In a franchise with as many offshoots as Star Wars, there can be some tension between the core canon and the more tertiary spinoffs.
A lot of old-school fans are still invested in the status of the vintage Expanded Universe (now known as Star Wars Legends), which was declared non-canonical in 2014. Some characters like Grand Admiral Thrawn have been grandfathered into the new Disney canon, while others (i.e. Luke Skywalker’s wife Mara Jade) are officially unofficial.
Meanwhile, the recent animated shows like Star Wars Rebels and The Clone Wars occupy a more complicated position–as evidenced by the mixed reactions to Ahsoka, an upcoming live-action show about Ahsoka Tano.
Voiced by Ashley Eckstein in The Clone Wars and elsewhere, Ahsoka started out as Anakin’s Jedi apprentice; a character with a devoted fan-following and a major role in the animated shows. Rosario Dawson introduced a live-action version in The Mandalorian (2020) and The Book of Boba Fett (2022), and the trailer for her solo series arrived last weekend. Like the rest of the Mando-verse TV franchise, Ahsoka is co-produced by Dave Filoni; a lead writer on Rebels and Clone Wars, and Ahsoka Tano’s original co-creator. But some fans still have qualms about Ahsoka making the jump to live-action.

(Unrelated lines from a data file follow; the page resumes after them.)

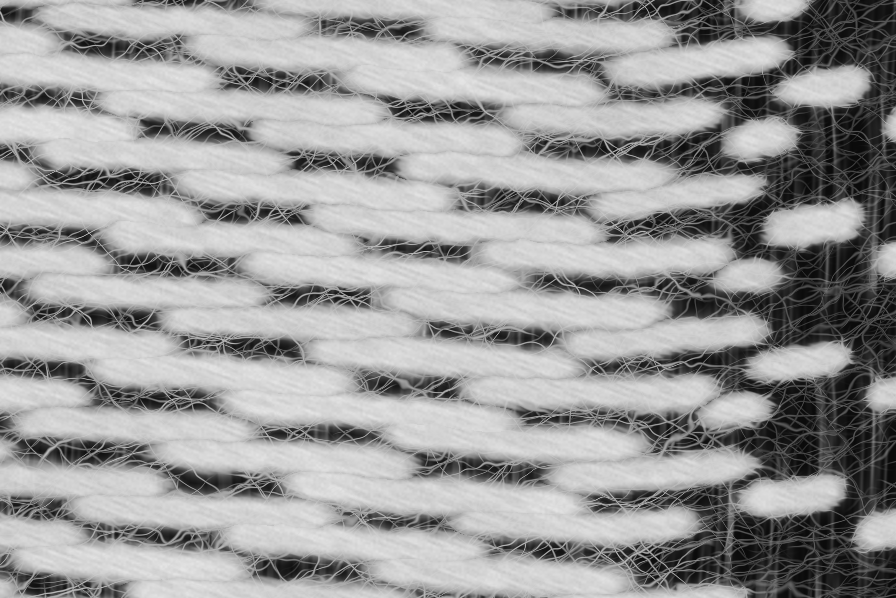
Give the GLSL for this texture, as a Shadertoy shader.

```glsl
// Macro view of a woven cloth: staggered fuzzy white weft floats over black vertical warp.

float hash(vec2 p) {
    vec3 q = fract(p.xyx * vec3(0.1031, 0.1030, 0.0973));
    q += dot(q, q.yzx + 33.33);
    return fract((q.x + q.y) * q.z);
}

float noise(vec2 p) {
    vec2 i = floor(p), f = fract(p);
    f = f * f * (3.0 - 2.0 * f);
    return mix(mix(hash(i), hash(i + vec2(1, 0)), f.x),
               mix(hash(i + vec2(0, 1)), hash(i + vec2(1, 1)), f.x), f.y);
}

mat2 rotate(float a) {
    return mat2(cos(a), -sin(a), sin(a), cos(a));
}

// Height of the topmost float: 1 on its axis, 0 at its edge, negative in the gaps
float weftHeight(vec2 p, out float id) {
    // The weave tightens at the far right
    vec2 q = p + vec2(0.45 * max(p.x - 1.33, 0.0), 0.02 * smoothstep(1.0, 1.3, p.x));
    q.y += 0.009 * (noise(q * vec2(9, 14)) - 0.5) + 0.007 * (noise(q * vec2(40, 55)) - 0.5);

    mat2 lattice = mat2(0.244, 0.055, -0.133, 0.086);
    vec2 origin = vec2(0.541, 0.09);
    vec2 cell = round(inverse(lattice) * (q - origin));
    float top = -9.0;
    id = 0.0;
    for (int j = -1; j <= 1; j++)
    for (int i = -1; i <= 1; i++) {
        vec2 n = cell + vec2(i, j);
        float r = hash(n + 51.0), r2 = hash(n + 87.0);
        vec2 c = origin + lattice * n + vec2(0.02, 0.008) * (vec2(r, r2) - 0.5);
        float halfLength = mix(0.238, 0.11, smoothstep(0.8, 1.38, c.x));
        halfLength *= mix(0.75, 1.0, smoothstep(0.1, 0.35, c.x)) * (0.92 + 0.16 * r2);
        // On the open side every second column is short or sunk below the warp
        if (c.x > 1.2 && mod(n.y, 2.0) < 0.5) {
            if (c.x > 1.4 || r2 > 0.65) continue;
            halfLength = 0.06;
        }
        float halfWidth = 0.029 + 0.005 * r;
        vec2 l = q - c;
        l.y -= l.x * (mix(0.06, -0.1, smoothstep(0.9, 1.4, c.x)) + 0.04 * (r - 0.5));
        float overrun = max(abs(l.x) - halfLength + 0.055, 0.0);
        float h = 1.0 - length(vec2(overrun * 0.52, l.y)) / halfWidth;
        if (h > top) {
            top = h;
            id = r;
        }
    }
    return top;
}

// Layers of curly loose hairs, mostly lying along the weft
float looseHairs(vec2 p, float px) {
    float light = 0.0;
    for (int k = 0; k < 18; k++) {
        float s = float(k);
        vec2 u = rotate(2.0 * (hash(vec2(s, 3.7)) - 0.5)) * p + s * 1.7;
        u.y += 0.07 * noise(u * 8.0) + 0.035 * noise(u * 19.0) + 0.007 * noise(u * 60.0);
        float row = floor(u.y / 0.05);
        float r = hash(vec2(row, s));
        float d = abs(u.y - (row + 0.3 + 0.4 * r) * 0.05);
        float present = smoothstep(0.42, 0.6, noise(vec2(u.x * 8.0, row * 7.3 + s)));
        float strand = 1.0 - smoothstep(0.0, 0.001 + px, d);
        light = max(light, strand * present * (0.4 + 0.6 * r));
    }
    return light;
}

// Black warp bundles with glossy vertical filaments
float warpShade(vec2 p) {
    float x = p.x + 0.012 * noise(p * vec2(5, 7)) + 0.02 * p.y;
    float bundle = abs(fract(x / 0.085) - 0.5) * 2.0;
    float filament = noise(vec2(x * 170.0, p.y * 9.0));
    float gloss = noise(vec2(x * 25.0, p.y * 11.0));
    return 0.04 + 0.5 * filament * filament * gloss * (1.0 - bundle * bundle);
}

void mainImage(out vec4 fragColor, in vec2 fragCoord) {
    float px = 1.0 / iResolution.y;
    vec2 p = fragCoord * px;
    p.y = 1.0 - p.y;

    float id;
    float h = weftHeight(p, id);
    float hairs = looseHairs(p, px);
    float openSide = smoothstep(1.05, 1.3, p.x);

    // Gaps: warp, blurred clumps of fuzz beside the yarn, then hairs
    float clump = noise(p * vec2(14, 22));
    float gap = warpShade(p) + (0.1 + 0.3 * clump) * exp(4.0 * min(h, 0.0)) * (1.0 - 0.6 * openSide);
    gap = mix(gap, 0.76, hairs * mix(0.95, 0.42, openSide));

    // Yarn: rounded shading with twisted fibres and a few stray hairs
    float twist = noise(rotate(0.35) * p * vec2(28, 190) + id * 40.0) - 0.5;
    float grain = noise(p * 230.0) - 0.5;
    float yarn = mix(0.52, 0.825, smoothstep(-0.15, 0.6, h));
    yarn += 0.03 * (id - 0.5) + 0.05 * (noise(p * vec2(4, 6)) - 0.5);
    yarn += 0.08 * twist + 0.04 * grain;
    yarn = mix(yarn, 0.84, 0.4 * hairs);

    float fray = h + 0.2 * twist + 0.12 * (hairs - 0.3);
    float cover = smoothstep(-0.1 - 20.0 * px, 0.1 + 20.0 * px, fray);
    fragColor = vec4(vec3(mix(gap, yarn, cover)), 1.0);
}
```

Most of the time, we see fans campaigning for secondary characters to be included in higher-profile corners of a franchise, like Daredevil and Agents of S.H.I.E.LD. fans wanting their faves to appear in the MCU. But the complaints about live-action Ahsoka direct their ire in the opposite direction, rooted in longstanding conflicts over the value of animation as an independent medium.
From Star Wars to Guillermo del Toro’s Pinocchio Oscar campaign, animation is often positioned as a scrappy underdog compared to live-action. We’ve seen this conflict play out with numerous live-action remakes of Disney cartoons and anime movies, where the new versions fail to deliver the same visual flair. Yet many people automatically perceive live-action as a somehow superior (and more mature) form of storytelling.
With Ahsoka, there are several overlapping concerns. Some fans believe that live-action can’t do justice to the character’s physicality and combat style, which were already established in the animated shows. There’s also the question of whether a Mando-verse show can offer meaningful storytelling that satisfies new, live-action viewers and fans who remember years of Clone Wars lore.
And when the show actually comes out, how will that change the perception of Ahsoka among newcomers? Maybe live-action audiences will embrace all that animated backstory—or, judging by the way these things often pan out, some will consider Rosario Dawson to be the definitive version, dismissing the animated precursors out of hand.